Measurement and use of retention data from high-performance gradient elution : Correction for “non-ideal” processes originating within the column

M.A. Quarry, R.L. Grob, L.R. Snyder
J. Chromatogr. A, 285, 19–51 (1984)

PDF
http://doi.org/10.1016/S0021-9673(01)87733-5

Under “ideal” conditions it is possible to model retention in gradient elution so as to be able to calculate retention times, tG, as a function of isocratic retention in corresponding liquid chromatographic systems. In this paper we consider various “non-ideal” processes that lead to errors in calculated values of tG. 


Rapid Measurement of Cyclosporin a Plasma Levels by HPLC in Allograft Transplant Recipients

H. Wilms, I. Molnár
Chromatographia, 19, 462-465 (1984)

PDF

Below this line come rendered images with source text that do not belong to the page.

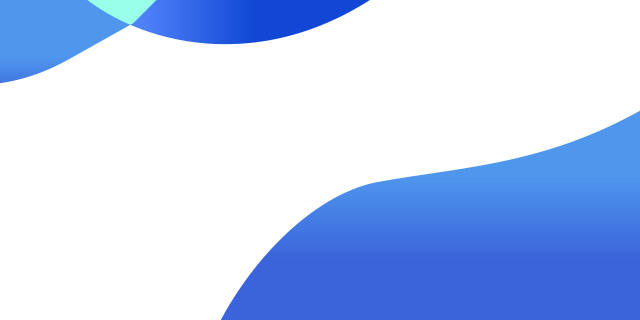
This background is drawn by a WebGL 2 fragment shader. Its source:

```glsl
#version 300 es
precision highp float;
// Flat white backdrop with a large blue wave at the lower right and two
// overlapping blobs along the top. Every edge is a cubic Bezier height curve,
// solved for x by bisection and turned into a smooth coverage mask.

#define WAVE_FADE vec2(0.185, 0.453)  // heights of deep and light wave blue
#define LEFT_FADE vec2(0.690, 0.823)  // the same for the left blob
#define BOWL_FADE vec2(0.440, 0.795)  // x range of the bowl gradient
#define WAVE_JOIN 1.185               // x where the two wave curves meet
#define LEFT_CUT -0.511               // x - y of the left blob's diagonal edge

uniform vec2 u_resolution;
out vec4 outColor;

const vec3 PAPER      = vec3(1.0);
const vec3 LIGHT_BLUE = vec3(0.31, 0.59, 0.93);
const vec3 DEEP_BLUE  = vec3(0.23, 0.39, 0.855);
const vec3 BOWL_LIGHT = vec3(0.31, 0.51, 0.98);
const vec3 BOWL_DARK  = vec3(0.065, 0.28, 0.83);
const vec3 MINT       = vec3(0.60, 1.00, 0.91);

vec2 bezier(vec2 a, vec2 b, vec2 c, vec2 d, float t) {
    float s = 1.0 - t;
    return s * s * s * a + 3.0 * s * s * t * b + 3.0 * s * t * t * c + t * t * t * d;
}

vec2 bezierTangent(vec2 a, vec2 b, vec2 c, vec2 d, float t) {
    float s = 1.0 - t;
    return s * s * (b - a) + 2.0 * s * t * (c - b) + t * t * (d - c);
}

// Approximate signed distance above a curve whose x always increases;
// past its ends the curve continues along its tangents.
float aboveCurve(vec2 p, vec2 a, vec2 b, vec2 c, vec2 d) {
    float lo = 0.0, hi = 1.0;
    for (int i = 0; i < 18; i++) {
        float mid = 0.5 * (lo + hi);
        if (bezier(a, b, c, d, mid).x < p.x) lo = mid; else hi = mid;
    }
    float t = 0.5 * (lo + hi);
    vec2 tangent = normalize(bezierTangent(a, b, c, d, t));
    vec2 offset = p - bezier(a, b, c, d, t);
    return tangent.x * offset.y - tangent.y * offset.x;
}

// Positive distances are inside; the edge is one pixel wide.
float coverage(float inside) {
    return clamp(0.5 + inside * u_resolution.y, 0.0, 1.0);
}

float ramp(vec2 range, float v) {
    return clamp((v - range.x) / (range.y - range.x), 0.0, 1.0);
}

float waveMask(vec2 p) {
    vec2 join = vec2(WAVE_JOIN, 0.432);
    float above = p.x < WAVE_JOIN
        ? aboveCurve(p, vec2(0.690, 0.0), vec2(0.807, 0.219), vec2(1.003, 0.401), join)
        : aboveCurve(p, join, vec2(1.445, 0.479), vec2(1.693, 0.484), vec2(2.0, 0.654));
    return coverage(-above);
}

float leftMask(vec2 p) {
    float curve = aboveCurve(p, vec2(0.0, 0.740), vec2(0.091, 0.753),
                             vec2(0.164, 0.786), vec2(0.221, 0.818));
    float diagonal = (LEFT_CUT - p.x + p.y) * inversesqrt(2.0);
    return coverage(min(curve, diagonal));
}

float bowlMask(vec2 p) {
    vec2 base = vec2(0.703, 0.862);
    float above = p.x < base.x
        ? aboveCurve(p, vec2(0.273, 1.0), vec2(0.391, 0.911), vec2(0.547, 0.862), base)
        : aboveCurve(p, base, vec2(0.865, 0.862), vec2(1.016, 0.911), vec2(1.156, 1.0));
    return coverage(above);
}

void main() {
    // Height runs from 0 to 1, width from 0 to 2
    vec2 p = gl_FragCoord.xy / u_resolution.y;

    vec3 waveColor = mix(DEEP_BLUE, LIGHT_BLUE, ramp(WAVE_FADE, p.y));
    vec3 leftColor = mix(DEEP_BLUE, LIGHT_BLUE, ramp(LEFT_FADE, p.y));
    vec3 bowlColor = mix(BOWL_LIGHT, BOWL_DARK, ramp(BOWL_FADE, p.x));

    // Layers, with mint where the two top blobs overlap
    float left = leftMask(p);
    vec3 color = mix(PAPER, waveColor, waveMask(p));
    color = mix(color, leftColor, left);
    color = mix(color, mix(bowlColor, MINT, left), bowlMask(p));
    outColor = vec4(color, 1.0);
}
```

An HPLC-method for the measurement of blood Cyclosporin A levels (CyA) of renal allograft transplanted patients within 9 min is described. After a simple protein precipitation of the blood the supernatant is transferred to an HPLC-system. The short time of analysis is obtained by a step gradient elution technique and a precolumn separation of the fractions of interest followed by a backflush regeneration step of the precolumn. The analysis of the fraction of interest takes place on a column with high resolution power as long as the precolumn is regenerated. CyA is monitored by UV-absorption at 206 nm. Detection of 20 to 2000 ng/ml Cya allows the use of the method for patient monitoring and for research purposes.


Gradient elution in reversed-phase HPLC-separation of macromolecules

L.R. Snyder, M.A. Stadalius, M.A. Quarry
Anal Chem., 55, 14, 1412A–1430A (1983), DOI: 10.1021/ac00264a001

http://pubs.acs.org/doi/abs/10.1021/ac00264a001

Preliminary model for predicting large-molecule separations by gradient elution, particularly for reversed-phase LC


High-performance liquid chromatographic column efficiency as a function of particle composition and geometry and capacity factor

R.W. Stout, J.J. DeStefano, L.R. Snyder
J. Chromatogr. A, 282, 263–286 (1983), DOI: 10.1016/S0021-9673(00)91607-8

http://www.sciencedirect.com/science/article/pi...

Reduced plate height (h) vs. reduced velocity (v) plots have been measured over a wide range of v for 36 high-performance liquid chromatographic systems. Column type was varied over wide limits and solute capacity factor (k′) values were changed over the range 0.6–22. Resulting data can be accurately described by the Knox equation h = Av1/3 + B/v + Cv, where A is roughly constant (A = 0.5–0.8) for all columns studied, but values of B and C are strongly dependent on column type and solute k′ values. Reduced plate height (h) vs. reduced velocity (v) plots have been measured over a wide range of v for 36 high-performance liquid chromatographic systems. Resulting data can be accurately described by the Knox equation h = Av1/3 + B/v + Cv, where A is roughly constant (A = 0.5–0.8) for all columns studied, but values of B and C are strongly dependent on column type and solute k′ values. 

BACK 1 ...
  1. 29
  2. 30
  3. 31
  4. 32
  5. 33
NEXT